Near to Banbridge Town in the County Down,
One morning in July,
Down a boreen green came a sweet colleen,
and she smiled as she passed me by,
Oh, she looked so neat from her two white feet,
To the sheen of her nut-brown hair,
Sure the coaxing elf, I'd to shake myself,
To make sure I was standing there.
Oh, from Bantry Bay up to Derry Quay,
And from Galway to Dublin town,
No maid I've seen like the brown colleen
That I met in the County Down.
As she onward sped I shook my head,
And I gazed with a feeling quare,
And I said says I, to a passer-by,
Who's the maid with the nut-brown hair,
Oh, he smiled at me, and with pride says he,
That's the gem of Ireland's crown,
She's young Rosie McCann from the banks of the Bann,
She's the Star of the County Down.
She'd a soft brown eye, and a look so sly,
And a smile like the rose in June,
And you hung on each note from her lily white throat,
As she lifted an Irish tune.
At the pattern dance you were in a trance,
As she tripped through a reel or jig,
And when her eyes she'd roll, she'd coax upon my soul,
For a kiss of her soft red lips.
I've traveled a bit, but never was hit,
Since my roving career began,
But fair and square I surrendered there,
To the charms of young Rose McCann.
With my heart to let and no tenant yet,
Did I meet within shawl or gown,
But in she went and I asked no rent,
From the Star of the County Down.
At the crossroads fair I'll be surely there,
And I'll dress in my Sunday clothes,
And I'll try sheep's eyes, and deludhering lies,
On the heart of the nut-brown Rose.
No pipe I'll smoke, no horse I'll yoke,
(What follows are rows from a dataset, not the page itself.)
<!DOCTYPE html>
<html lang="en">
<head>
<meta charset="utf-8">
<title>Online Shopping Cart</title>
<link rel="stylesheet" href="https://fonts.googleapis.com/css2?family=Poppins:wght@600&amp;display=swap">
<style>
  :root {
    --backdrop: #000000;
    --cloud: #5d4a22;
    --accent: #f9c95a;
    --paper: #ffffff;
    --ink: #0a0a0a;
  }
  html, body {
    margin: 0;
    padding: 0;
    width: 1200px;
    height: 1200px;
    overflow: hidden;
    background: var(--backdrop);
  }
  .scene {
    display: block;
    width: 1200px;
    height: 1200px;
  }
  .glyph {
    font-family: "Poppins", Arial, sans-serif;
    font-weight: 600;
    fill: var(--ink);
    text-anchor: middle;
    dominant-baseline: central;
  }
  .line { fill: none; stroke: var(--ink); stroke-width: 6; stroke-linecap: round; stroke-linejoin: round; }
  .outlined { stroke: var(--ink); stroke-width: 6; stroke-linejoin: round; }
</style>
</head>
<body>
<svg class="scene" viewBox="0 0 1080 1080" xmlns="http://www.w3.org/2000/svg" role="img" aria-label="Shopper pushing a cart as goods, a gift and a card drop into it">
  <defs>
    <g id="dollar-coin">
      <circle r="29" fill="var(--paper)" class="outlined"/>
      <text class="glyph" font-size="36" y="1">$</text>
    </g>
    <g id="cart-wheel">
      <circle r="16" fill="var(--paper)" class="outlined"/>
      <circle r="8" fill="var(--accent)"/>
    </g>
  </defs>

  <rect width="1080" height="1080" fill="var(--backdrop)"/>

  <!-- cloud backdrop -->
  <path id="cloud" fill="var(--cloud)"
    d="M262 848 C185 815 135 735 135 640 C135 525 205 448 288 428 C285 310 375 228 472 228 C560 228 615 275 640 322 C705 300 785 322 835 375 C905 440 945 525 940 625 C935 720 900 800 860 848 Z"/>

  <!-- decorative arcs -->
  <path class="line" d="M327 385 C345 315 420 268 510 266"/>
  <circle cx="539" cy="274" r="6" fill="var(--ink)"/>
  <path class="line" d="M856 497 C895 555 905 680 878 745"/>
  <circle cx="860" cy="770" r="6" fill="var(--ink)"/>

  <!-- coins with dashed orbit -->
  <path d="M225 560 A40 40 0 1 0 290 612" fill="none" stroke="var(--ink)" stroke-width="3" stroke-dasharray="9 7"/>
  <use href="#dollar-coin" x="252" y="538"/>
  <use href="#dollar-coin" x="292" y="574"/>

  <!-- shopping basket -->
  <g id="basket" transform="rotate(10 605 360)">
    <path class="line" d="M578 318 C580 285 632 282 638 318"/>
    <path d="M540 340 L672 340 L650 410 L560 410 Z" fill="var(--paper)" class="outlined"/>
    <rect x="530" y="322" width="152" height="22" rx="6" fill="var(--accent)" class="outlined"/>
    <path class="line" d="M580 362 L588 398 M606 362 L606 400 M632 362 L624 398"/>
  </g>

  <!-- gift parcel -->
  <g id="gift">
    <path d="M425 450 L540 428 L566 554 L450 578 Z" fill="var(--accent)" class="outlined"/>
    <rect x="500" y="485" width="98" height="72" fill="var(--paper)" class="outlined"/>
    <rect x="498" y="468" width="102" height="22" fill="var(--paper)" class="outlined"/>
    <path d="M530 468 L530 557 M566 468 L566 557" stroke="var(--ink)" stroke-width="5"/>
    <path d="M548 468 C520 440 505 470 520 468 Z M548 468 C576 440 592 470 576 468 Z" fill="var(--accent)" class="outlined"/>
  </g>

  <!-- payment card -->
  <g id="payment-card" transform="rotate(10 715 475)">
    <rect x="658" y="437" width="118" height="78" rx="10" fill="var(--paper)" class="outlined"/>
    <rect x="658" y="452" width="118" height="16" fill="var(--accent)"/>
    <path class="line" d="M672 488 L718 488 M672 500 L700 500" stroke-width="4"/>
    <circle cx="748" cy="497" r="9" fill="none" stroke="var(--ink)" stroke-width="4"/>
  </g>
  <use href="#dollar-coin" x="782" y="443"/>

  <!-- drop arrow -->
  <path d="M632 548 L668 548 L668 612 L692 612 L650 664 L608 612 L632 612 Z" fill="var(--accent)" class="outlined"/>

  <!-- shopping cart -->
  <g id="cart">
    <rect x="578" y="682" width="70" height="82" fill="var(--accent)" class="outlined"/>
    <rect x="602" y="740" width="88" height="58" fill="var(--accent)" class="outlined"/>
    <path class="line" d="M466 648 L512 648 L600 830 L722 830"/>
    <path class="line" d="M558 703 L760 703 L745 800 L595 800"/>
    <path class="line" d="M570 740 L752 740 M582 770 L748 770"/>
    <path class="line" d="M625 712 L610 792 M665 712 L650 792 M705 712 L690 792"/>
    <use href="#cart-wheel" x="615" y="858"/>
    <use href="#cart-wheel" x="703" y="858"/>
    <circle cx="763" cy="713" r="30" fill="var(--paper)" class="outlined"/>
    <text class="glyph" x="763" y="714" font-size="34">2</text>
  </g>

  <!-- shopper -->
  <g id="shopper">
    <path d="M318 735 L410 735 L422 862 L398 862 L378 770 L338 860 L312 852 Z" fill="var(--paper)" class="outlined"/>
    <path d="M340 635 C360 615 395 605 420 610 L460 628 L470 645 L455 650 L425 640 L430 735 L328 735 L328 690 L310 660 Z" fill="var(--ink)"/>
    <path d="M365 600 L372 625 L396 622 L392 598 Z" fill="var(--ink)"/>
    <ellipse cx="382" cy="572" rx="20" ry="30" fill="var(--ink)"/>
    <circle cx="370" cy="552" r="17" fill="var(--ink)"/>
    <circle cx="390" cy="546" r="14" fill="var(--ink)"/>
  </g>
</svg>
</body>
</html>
Though my plough with rust turns brown,
Till a smiling bride by my own fireside,
Sits the Star
of the County Down.